We had this discussion in another thread, but NY was where the term was coined, for music that immigrants were playing, so I can't really credit NY for salsa.It's going to depend on your area... what's popular in Nashville sin't necessarily popular in Boston, London, Paris, or Hong Kong.
There's a global pop genre which is a mixture of pop music with electronica influences. People like Justin Beiber are currently charting in the US, CA, Europe, and Asia at the same time. In fact, most of the top 40 music across the globe is the same. Looking at the US, UK, and Thailand, it looks like Bruno Mars' "24k" is in the top 20 in all those areas.
Country music is on the rise in parts of the US as it's becoming less country and more pop. There's one radio channel now in Massachusetts that plays country, which there has never been in the past. Still Hip Hop, pop, and rock are the big genres here. NYC is similar, but the style of music will be slightly different.
Salsa music has not really moved much in the US in terms of popularity. Salsa music is from NYC, but it's from the 1960s, so many younger people aren't latching on to it. It's still one of the distinct styles of American music, but like jazz it's largely out of the limelight.
I guess there really isn't an answer to your question, but sites like http://www.lanet.lv/misc/charts/ can help you see what's charting in different countries. As globalized as we are, music is still very local, so everyone's going to have a fairly different answer.
Yeah, it's dance driven, and dancers usually like to have a couple of different styles. The ladies get tired of the under arm turn in Salsa.OMG! The primary basis of Salsa is Cuban Son. Many other influences over the years came together generally in the US, and (once again generally) NY,NY would have been the focal point where the term and the music Salsa originated around the late 60s - early 70s.

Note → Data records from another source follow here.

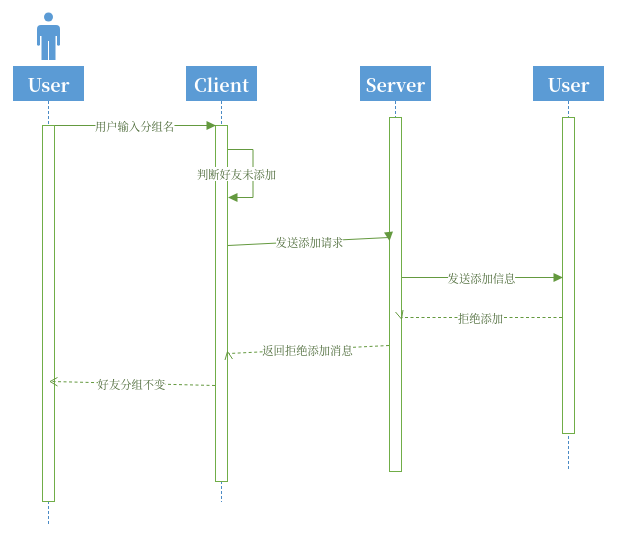
<!DOCTYPE html>
<html lang="zh-CN">
<head>
<meta charset="utf-8">
<title>添加好友时序图</title>
<style>
:root {
  --paper: #ffffff;
  --blue: #5b9bd5;
  --lifeline: #4a8ac4;
  --green: #70ad47;
  --arrow: #64993f;
  --label: #4c6a38;
}
* { box-sizing: border-box; }
html, body { margin: 0; background: var(--paper); }
.sequence {
  position: relative;
  width: 617px;
  height: 537px;
  overflow: hidden;
  background: var(--paper);
  font-family: "Noto Serif CJK SC", "Noto Serif", serif;
}
.lines { position: absolute; inset: 0; display: block; }
.actor { fill: var(--blue); }
.lifelines { stroke: var(--lifeline); stroke-width: 1; stroke-dasharray: 3 2; }
.activations { fill: var(--paper); stroke: var(--green); stroke-width: 1; }
.calls, .returns { fill: none; stroke: var(--arrow); stroke-width: 1; }
.returns .dashed { stroke-dasharray: 3 2.5; }
.heads { fill: var(--arrow); }
.participant {
  position: absolute;
  top: 66px;
  width: 71px;
  height: 35px;
  display: flex;
  align-items: center;
  justify-content: center;
  background: var(--blue);
  color: var(--paper);
  font-size: 18px;
  font-weight: 600;
  line-height: 1;
}
.message {
  position: absolute;
  height: 14px;
  transform: translate(-50%, -50%);
  background: var(--paper);
  color: var(--label);
  font-size: 11.3px;
  line-height: 14px;
  white-space: nowrap;
}
</style>
</head>
<body>
<main class="sequence">
  <svg class="lines" width="617" height="537" viewBox="0 0 617 537" aria-hidden="true">
    <g class="actor">
      <circle cx="48.5" cy="17" r="4.5"/>
      <path d="M41 25H56Q60 25 60 29V45Q58.500 46.500 57 45V36H55.500V60H49V41H48V60H41.500V36H40V45Q38.500 46.500 37 45V29Q37 25 41 25Z"/>
    </g>
    <g class="lifelines">
      <line x1="48.500" y1="101" x2="48.500" y2="524"/>
      <line x1="221.500" y1="101" x2="221.500" y2="502"/>
      <line x1="395.500" y1="101" x2="395.500" y2="471"/>
      <line x1="568.500" y1="101" x2="568.500" y2="471"/>
    </g>
    <g class="activations">
      <rect x="42.500" y="125.500" width="12" height="376"/>
      <rect x="215.500" y="125.500" width="12" height="356"/>
      <rect x="389.500" y="117.500" width="12" height="354"/>
      <rect x="562.500" y="117.500" width="12" height="316"/>
    </g>
    <g class="calls">
      <line x1="55" y1="125.500" x2="208" y2="125.500"/>
      <polyline points="228,149.500 253,149.500 253,197.500 236,197.500"/>
      <line x1="228" y1="245.500" x2="389" y2="237.500"/>
      <line x1="402" y1="277.500" x2="555" y2="277.500"/>
    </g>
    <g class="heads">
      <polygon points="206.500,121 216,125.500 206.500,130"/>
      <polygon points="237.500,193 228,197.500 237.500,202"/>
      <polygon points="384,232.500 393,231.500 389.500,241"/>
      <polygon points="553.500,273 563,277.500 553.500,282"/>
    </g>
    <g class="returns">
      <line class="dashed" x1="562" y1="317.500" x2="402" y2="317.500"/>
      <polyline points="395.500,312 401.500,319 403,310"/>
      <line class="dashed" x1="389" y1="345.500" x2="229" y2="353.500"/>
      <polyline points="225,360 227.500,351.500 232.500,359"/>
      <line class="dashed" x1="215" y1="385.500" x2="51" y2="381.500"/>
      <polyline points="57.500,377.500 50,381.500 57.500,386"/>
    </g>
  </svg>

  <div class="participant" style="left:13px">User</div>
  <div class="participant" style="left:186px">Client</div>
  <div class="participant" style="left:360px">Server</div>
  <div class="participant" style="left:533px">User</div>

  <div class="message" style="left:134.500px;top:126px">用户输入分组名</div>
  <div class="message" style="left:236.500px;top:174px">判断好友未添加</div>
  <div class="message" style="left:309.500px;top:242px">发送添加请求</div>
  <div class="message" style="left:481.500px;top:278px">发送添加信息</div>
  <div class="message" style="left:480.500px;top:318px">拒绝添加</div>
  <div class="message" style="left:307.500px;top:350px">返回拒绝添加消息</div>
  <div class="message" style="left:131.500px;top:384px">好友分组不变</div>
</main>
</body>
</html>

^Quick and dirty that.
Around here, for a good while, the local Salsa bands were throwing in more styles from other Latin American countries. Such as Merengue, Cumbia, Bachata, stuff like that too keep the crowds happy. The number of Salsa bands here has been declining for a good while so I wouldn't say that it's increasing in popularity. Yeah I know, Its the rust belt, but there used to be a pretty happening scene here in the 90s.
Sorry, didn't remember that we had talked about it before!We had this discussion in another thread
Slight variation, but Salsa really did come together in NYC, and is really a fusion of several types of Latin music from Cuba,with some other influences.We had this discussion in another thread, but NY was where the term was coined, for music that immigrants were playing, so I can't really credit NY for salsa.
Oh, eh what is popular their, and why would anyone care, anyone with any talent already left town, and went somewhere where the locals are you know. Nice!I can't speak to the history of Salsa at all, but I can tell you it isn't very popular in the inland northwest. I can't think of a single club in my area except for a multicultural center in Spokane, though there are a couple of clubs down in Boise.
I am not even sure what you said there. It sounds vaguely insulting, but your use of the language leaves that in doubt. Luckily the locals, even the talented ones, don't give a rip.Oh, eh what is popular their, and why would anyone care, anyone with any talent already left town, and went somewhere where the locals are you know. Nice!
I can't really credit NY for salsa.
I see smooth's contribution to the forum is up to his usual standard.Oh, eh what is popular their, and why would anyone care, anyone with any talent already left town, and went somewhere where the locals are you know. Nice!